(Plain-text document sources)
=== Begin Enclosure ===

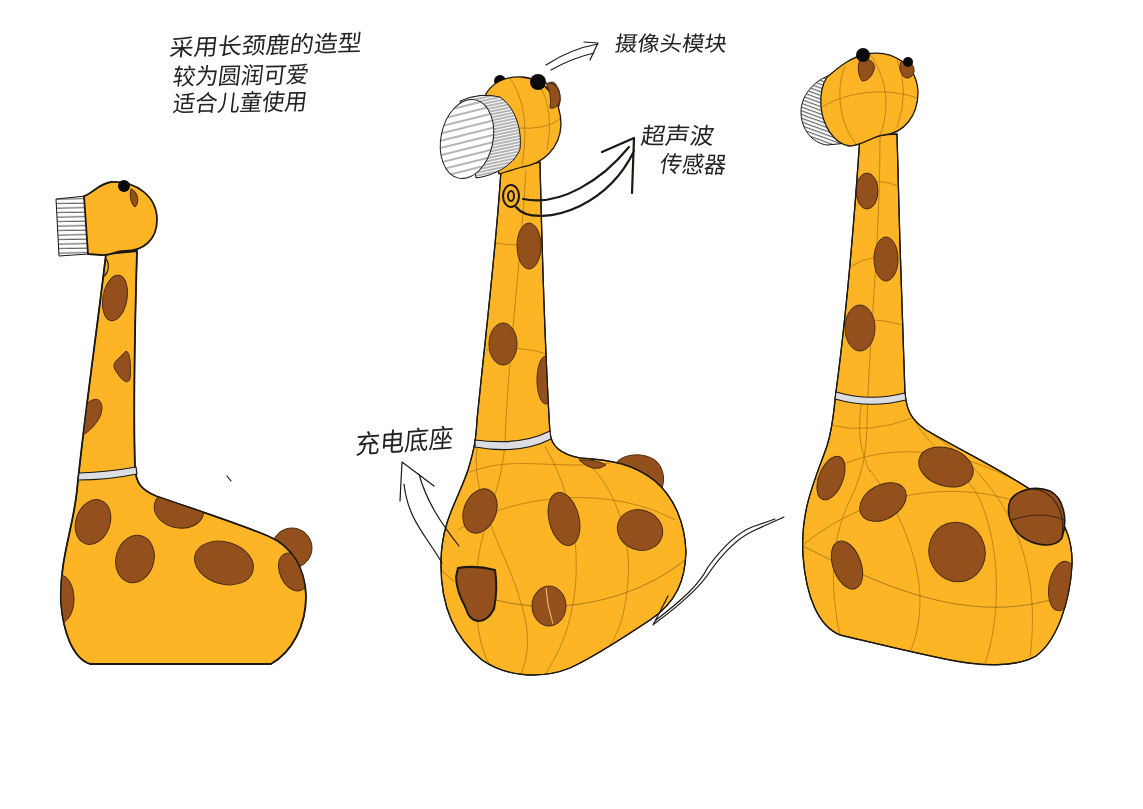
<!DOCTYPE html>
<html lang="zh-CN">
<head>
<meta charset="utf-8">
<title>长颈鹿造型设计草图</title>
<style>
:root{--paper:#fff;--coat:#fdb525;--spot:#93501d;--ink:#1c1812;--guide:#8a5a10;--collar:#dcdde2;--black:#0b0b0d}
html,body{margin:0;background:var(--paper);overflow:hidden}
svg{display:block;width:1143px;height:809px}
.coat{fill:var(--coat);stroke:var(--ink);stroke-width:1.3;stroke-linejoin:round}
.bold .coat{stroke-width:1.8}
.spot{fill:var(--spot);stroke:#4a2c12;stroke-width:1}
.collar{fill:var(--collar);stroke:var(--ink);stroke-width:1.2}
.guide{fill:none;stroke:var(--guide);stroke-width:.8;opacity:.65}
.dark{stroke:var(--ink);opacity:.7}
.eye{fill:var(--black)}
.line{fill:none;stroke:var(--ink);stroke-width:1.2;stroke-linecap:round;stroke-linejoin:round}
.muzzle{stroke:var(--ink);stroke-width:1}
.rough{fill:none;stroke:var(--ink);stroke-width:2.2;stroke-linecap:round;stroke-linejoin:round}
.notes{font-family:"Noto Sans CJK SC","Noto Sans CJK JP",sans-serif;font-weight:300;font-size:23px;fill:#222}
</style>
</head>
<body>
<svg viewBox="0 0 1143 809" role="img" aria-label="长颈鹿造型产品的三个视角草图与标注">
<defs>
  <pattern id="hatch-flat" width="40" height="4.5" patternUnits="userSpaceOnUse" patternTransform="rotate(-1)">
    <rect width="40" height="5" fill="#fff"/><path d="M0 2H40" stroke="#333" stroke-width="1"/>
  </pattern>
  <pattern id="hatch-face" width="40" height="7" patternUnits="userSpaceOnUse" patternTransform="rotate(-26)">
    <rect width="40" height="7" fill="#fff"/><path d="M0 3H40" stroke="#444" stroke-width=".8"/>
  </pattern>
  <pattern id="hatch-side" width="40" height="3" patternUnits="userSpaceOnUse" patternTransform="rotate(-12)">
    <rect width="40" height="3" fill="#fff"/><path d="M0 1H40" stroke="#444" stroke-width=".8"/>
  </pattern>
  <pattern id="hatch-back" width="40" height="3.5" patternUnits="userSpaceOnUse" patternTransform="rotate(20)">
    <rect width="40" height="4" fill="#fff"/><path d="M0 1.5H40" stroke="#333" stroke-width="1"/>
  </pattern>
  <path id="side-body" d="M106 254L137 251C135 320 133 400 135 468C136 484 142 490 156 496C190 508 240 524 268 536C292 546 305 568 306 596C306 626 292 652 271 664H90C72 658 63 630 61 603C59 560 73 530 77 490C84 420 97 330 106 254Z"/>
  <path id="front-body" d="M501 170L540 162C542 250 545 350 550 434C552 446 560 454 580 458C612 460 634 464 655 481C675 498 685 524 686 552C685 580 677 602 650 620C620 640 592 658 570 668C540 680 505 676 482 660C452 636 440 600 441 560C442 520 458 500 468 470C474 450 476 440 477 420C486 330 496 250 501 170Z"/>
  <path id="back-body" d="M860 136L897 134C899 220 902 310 905 394C907 412 912 420 926 430C960 450 1010 474 1040 496C1062 514 1073 536 1072 565C1070 600 1058 640 1036 656C1015 668 980 666 950 660C910 652 870 642 840 635C818 626 806 596 803 556C800 510 815 480 827 446C834 424 834 404 837 384C848 300 855 210 860 136Z"/>
  <clipPath id="side-clip"><use href="#side-body"/></clipPath>
  <clipPath id="front-clip"><use href="#front-body"/></clipPath>
  <clipPath id="back-clip"><use href="#back-body"/></clipPath>
</defs>

<rect width="1143" height="809" fill="#fff"/>

<g id="side-view" class="bold">
  <circle class="spot" cx="292" cy="548" r="20"/>
  <use href="#side-body" class="coat"/>
  <g clip-path="url(#side-clip)">
    <ellipse class="spot" cx="115" cy="298" rx="12" ry="23" transform="rotate(10 115 298)"/>
    <path class="line" d="M105 258C111 264 108 274 103 277"/>
    <path class="spot" stroke-width="2" d="M126 351C131 352 131 372 130 379C128 384 123 382 118 374C112 367 113 363 119 358Z"/>
    <path class="spot" d="M84 407C94 395 102 398 102 409C101 421 89 432 80 437Z"/>
    <ellipse class="spot" cx="93" cy="522" rx="17" ry="23" transform="rotate(20 93 522)"/>
    <ellipse class="spot" cx="135" cy="559" rx="19" ry="24" transform="rotate(15 135 559)"/>
    <ellipse class="spot" cx="224" cy="563" rx="30" ry="21" transform="rotate(16 224 563)"/>
    <ellipse class="spot" cx="179" cy="509" rx="25" ry="19" transform="rotate(12 179 509)"/>
    <ellipse class="spot" cx="60" cy="599" rx="14" ry="24"/>
    <ellipse class="spot" cx="293" cy="572" rx="13" ry="20" transform="rotate(-25 293 572)"/>
  </g>
  <use href="#side-body" class="line"/>
  <path class="collar" d="M79 473Q108 472 136 467L137 474Q108 480 78 480Z"/>
  <path class="muzzle" fill="url(#hatch-flat)" d="M56 199L86 196L88 254L59 256Z"/>
  <path class="coat" d="M84 196C92 194 98 184 111 182C136 181 157 196 157 220C157 240 143 251 125 251C114 251 110 256 101 255L88 254Z"/>
  <path class="spot" d="M131 189C138 191 140 203 135 207C131 205 129 195 131 189Z"/>
  <circle class="eye" cx="124" cy="186" r="6"/>
</g>

<g id="front-view">
  <path class="spot" d="M616 463C624 453 645 452 656 461C665 469 665 483 661 490Z"/>
  <use href="#front-body" class="coat"/>
  <g clip-path="url(#front-clip)">
    <g class="guide">
      <path d="M526 170C520 270 507 370 505 444C500 500 480 520 476 580C475 620 480 650 490 665"/>
      <path d="M545 446C570 490 580 540 575 590C570 630 560 650 545 675"/>
      <path d="M580 458C615 480 632 540 628 580C626 610 620 630 610 645"/>
      <path d="M477 448C470 500 510 560 520 600C530 630 530 655 520 676"/>
      <path d="M470 472C515 455 550 470 610 463M458 530C500 500 600 480 675 520M496 243Q520 248 544 240M486 350Q520 345 547 354"/>
      <path class="dark" d="M441 570C490 620 610 620 685 560"/>
    </g>
    <ellipse class="spot" cx="529" cy="246" rx="12" ry="23"/>
    <ellipse class="spot" cx="503" cy="344" rx="14" ry="21"/>
    <ellipse class="spot" cx="546" cy="380" rx="9" ry="24"/>
    <ellipse class="spot" cx="480" cy="511" rx="16" ry="23" transform="rotate(22 480 511)"/>
    <ellipse class="spot" cx="564" cy="519" rx="15" ry="27" transform="rotate(-14 564 519)"/>
    <ellipse class="spot" cx="640" cy="530" rx="23" ry="20" transform="rotate(20 640 530)"/>
    <ellipse class="spot" cx="549" cy="606" rx="17" ry="20"/>
    <path class="spot" d="M579 460Q596 459 606 465Q594 474 579 460Z"/>
  </g>
  <path class="guide" d="M529 225L527 267M507 325L501 363M490 490L475 528M557 498L570 543M625 519Q636 535 638 549"/>
  <path fill="none" stroke="#f6c56d" d="M546 588Q547 606 553 624"/>
  <path class="spot" style="stroke:var(--ink);stroke-width:2" d="M458 568Q476 565 495 570Q498 588 494 609C486 624 474 624 468 614C464 602 457 595 456 577Z"/>
  <use href="#front-body" class="line"/>
  <path class="collar" d="M475 440Q520 446 550 431L551 439Q520 455 475 447Z"/>
  <ellipse class="spot" cx="553" cy="96" rx="7" ry="14" transform="rotate(-8 553 96)"/>
  <circle class="eye" cx="500" cy="81" r="6"/>
  <path class="coat" d="M484 98C490 83 505 76 522 77C546 79 561 100 561 125C560 148 543 164 522 167L499 174Z"/>
  <path class="spot" d="M546 83C556 82 561 91 560 100C559 106 554 109 550 108Q552 94 546 83Z"/>
  <path class="guide" d="M510 78C525 100 528 130 522 165M518 128Q545 130 560 119M539 84Q555 110 547 150"/>
  <path class="muzzle" fill="url(#hatch-side)" d="M460 101Q480 92 500 97C516 108 522 130 520 149C515 163 498 175 476 178Z"/>
  <ellipse class="muzzle" fill="url(#hatch-face)" cx="467" cy="139" rx="26" ry="40" transform="rotate(12 467 139)"/>
  <circle class="eye" cx="538" cy="82" r="8"/>
  <g id="ultrasonic-sensor" class="line">
    <ellipse cx="511" cy="196" rx="8" ry="11" stroke-width="2"/>
    <ellipse cx="511" cy="196" rx="3" ry="5" stroke-width="2"/>
  </g>
  <g id="power-cable">
    <path class="line" stroke-width="1.6" d="M654 624C680 605 700 588 711 570C724 552 738 538 753 531L784 517M656 620C682 600 699 585 708 567C722 548 737 533 752 527L775 519"/>
    <path class="line" d="M653 625L668 596"/>
  </g>
</g>

<g id="back-view">
  <use href="#back-body" class="coat"/>
  <g clip-path="url(#back-clip)">
    <g class="guide">
      <path d="M880 136C880 230 872 310 868 394C866 430 870 460 850 500C830 540 830 590 840 635"/>
      <path d="M862 400C855 440 865 460 870 472M905 395C912 440 960 460 980 500C1002 550 1000 620 985 664"/>
      <path d="M870 470C900 510 920 560 920 600C920 625 915 640 910 652M926 430C990 470 1045 540 1030 657"/>
      <path d="M829 425Q870 435 915 417M815 480C870 440 960 440 1040 496M803 545C870 490 970 470 1060 520"/>
      <path class="dark" d="M803 546C870 580 960 625 1050 600"/>
      <path d="M857 184Q880 178 898 186M848 268Q875 250 901 262M843 322Q870 316 903 325"/>
    </g>
    <ellipse class="spot" cx="867" cy="191" rx="11" ry="18"/>
    <ellipse class="spot" cx="886" cy="259" rx="12" ry="22"/>
    <ellipse class="spot" cx="860" cy="328" rx="15" ry="23"/>
    <ellipse class="spot" cx="831" cy="478" rx="12" ry="23" transform="rotate(22 831 478)"/>
    <ellipse class="spot" cx="883" cy="502" rx="25" ry="17" transform="rotate(-30 883 502)"/>
    <ellipse class="spot" cx="946" cy="467" rx="28" ry="19" transform="rotate(18 946 467)"/>
    <ellipse class="spot" cx="847" cy="565" rx="14" ry="25" transform="rotate(-20 847 565)"/>
    <ellipse class="spot" cx="957" cy="552" rx="28" ry="30" transform="rotate(-20 957 552)"/>
    <ellipse class="spot" cx="1062" cy="586" rx="13" ry="25" transform="rotate(10 1062 586)"/>
  </g>
  <path class="guide" d="M868 174L866 208M886 238L884 280M862 306L857 349M840 458L822 497M862 512Q885 488 905 488M925 456Q950 465 972 478M838 544L858 586M936 534Q962 550 976 576"/>
  <use href="#back-body" class="line"/>
  <path class="collar" d="M836 392Q870 402 905 393L906 400Q870 409 835 399Z"/>
  <g id="tail">
    <path class="spot" style="stroke:var(--ink);stroke-width:1.6" d="M1010 501C1016 490 1035 485 1050 491C1064 498 1068 520 1062 538C1054 549 1034 546 1021 536C1010 526 1006 512 1010 501Z"/>
    <path class="line" d="M1033 489C1052 490 1066 510 1062 536M1012 520Q1040 510 1064 520" opacity=".7"/>
  </g>
  <path class="muzzle" fill="url(#hatch-back)" d="M828 76C812 82 801 97 801 112C801 129 812 143 827 145L848 143L840 76Z"/>
  <path class="coat" d="M827 77C836 70 848 58 866 54C894 49 917 66 918 92C918 116 904 133 884 135C872 136 863 146 849 146C833 143 823 125 821 107C820 93 823 83 827 77Z"/>
  <path class="guide" d="M870 54C888 80 890 110 880 135M822 107C850 90 890 88 917 98M845 66C835 90 840 125 856 144M897 60Q910 90 897 128"/>
  <path class="spot" d="M860 60C870 57 876 63 874 70C871 78 867 81 862 81C858 75 857 66 860 60Z"/>
  <path class="spot" d="M901 62C910 59 915 66 914 72C912 78 907 80 903 76Q898 69 901 62Z"/>
  <circle class="eye" cx="863" cy="55" r="7"/>
  <circle class="eye" cx="908" cy="62" r="5"/>
</g>

<g id="callout-arrows">
  <path class="line" d="M546 65Q570 49 598 44M551 70Q572 58 594 53M584 42L598 43L590 60"/>
  <path class="rough" d="M523 199C560 207 602 180 629 147M516 207C526 220 555 218 580 206C604 194 622 176 634 151M602 152L634 138L632 193"/>
  <path class="line" d="M442 563C426 535 408 520 404 484M459 546C440 522 426 500 419 474M400 501L402 462L434 486"/>
  <path class="line" d="M227 476L231 481"/>
</g>

<g id="annotations" class="notes">
  <g id="concept-note">
    <text transform="translate(169 56) rotate(-1.5) skewX(-8)" textLength="192" lengthAdjust="spacingAndGlyphs">采用长颈鹿的造型</text>
    <text transform="translate(172 85) rotate(-1) skewX(-8)" textLength="136" lengthAdjust="spacingAndGlyphs">较为圆润可爱</text>
    <text transform="translate(172 112) rotate(-1) skewX(-8)" textLength="134" lengthAdjust="spacingAndGlyphs">适合儿童使用</text>
  </g>
  <text transform="translate(614 51) skewX(-8)" font-size="21" textLength="112" lengthAdjust="spacingAndGlyphs">摄像头模块</text>
  <text transform="translate(640 144) skewX(-8)" textLength="73" lengthAdjust="spacingAndGlyphs">超声波</text>
  <text transform="translate(659 172) rotate(1) skewX(-8)" textLength="66" lengthAdjust="spacingAndGlyphs">传感器</text>
  <text transform="translate(355 454) rotate(-4) skewX(-8)" style="font-size:26px" textLength="98" lengthAdjust="spacingAndGlyphs">充电底座</text>
</g>
</svg>
</body>
</html>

=== End Enclosure ===

(Exercise goal):
Filter the records for the string "skewX" and copy every line that holds it.

(Your solution):
    <text transform="translate(169 56) rotate(-1.5) skewX(-8)" textLength="192" lengthAdjust="spacingAndGlyphs">采用长颈鹿的造型</text>
    <text transform="translate(172 85) rotate(-1) skewX(-8)" textLength="136" lengthAdjust="spacingAndGlyphs">较为圆润可爱</text>
    <text transform="translate(172 112) rotate(-1) skewX(-8)" textLength="134" lengthAdjust="spacingAndGlyphs">适合儿童使用</text>
  <text transform="translate(614 51) skewX(-8)" font-size="21" textLength="112" lengthAdjust="spacingAndGlyphs">摄像头模块</text>
  <text transform="translate(640 144) skewX(-8)" textLength="73" lengthAdjust="spacingAndGlyphs">超声波</text>
  <text transform="translate(659 172) rotate(1) skewX(-8)" textLength="66" lengthAdjust="spacingAndGlyphs">传感器</text>
  <text transform="translate(355 454) rotate(-4) skewX(-8)" style="font-size:26px" textLength="98" lengthAdjust="spacingAndGlyphs">充电底座</text>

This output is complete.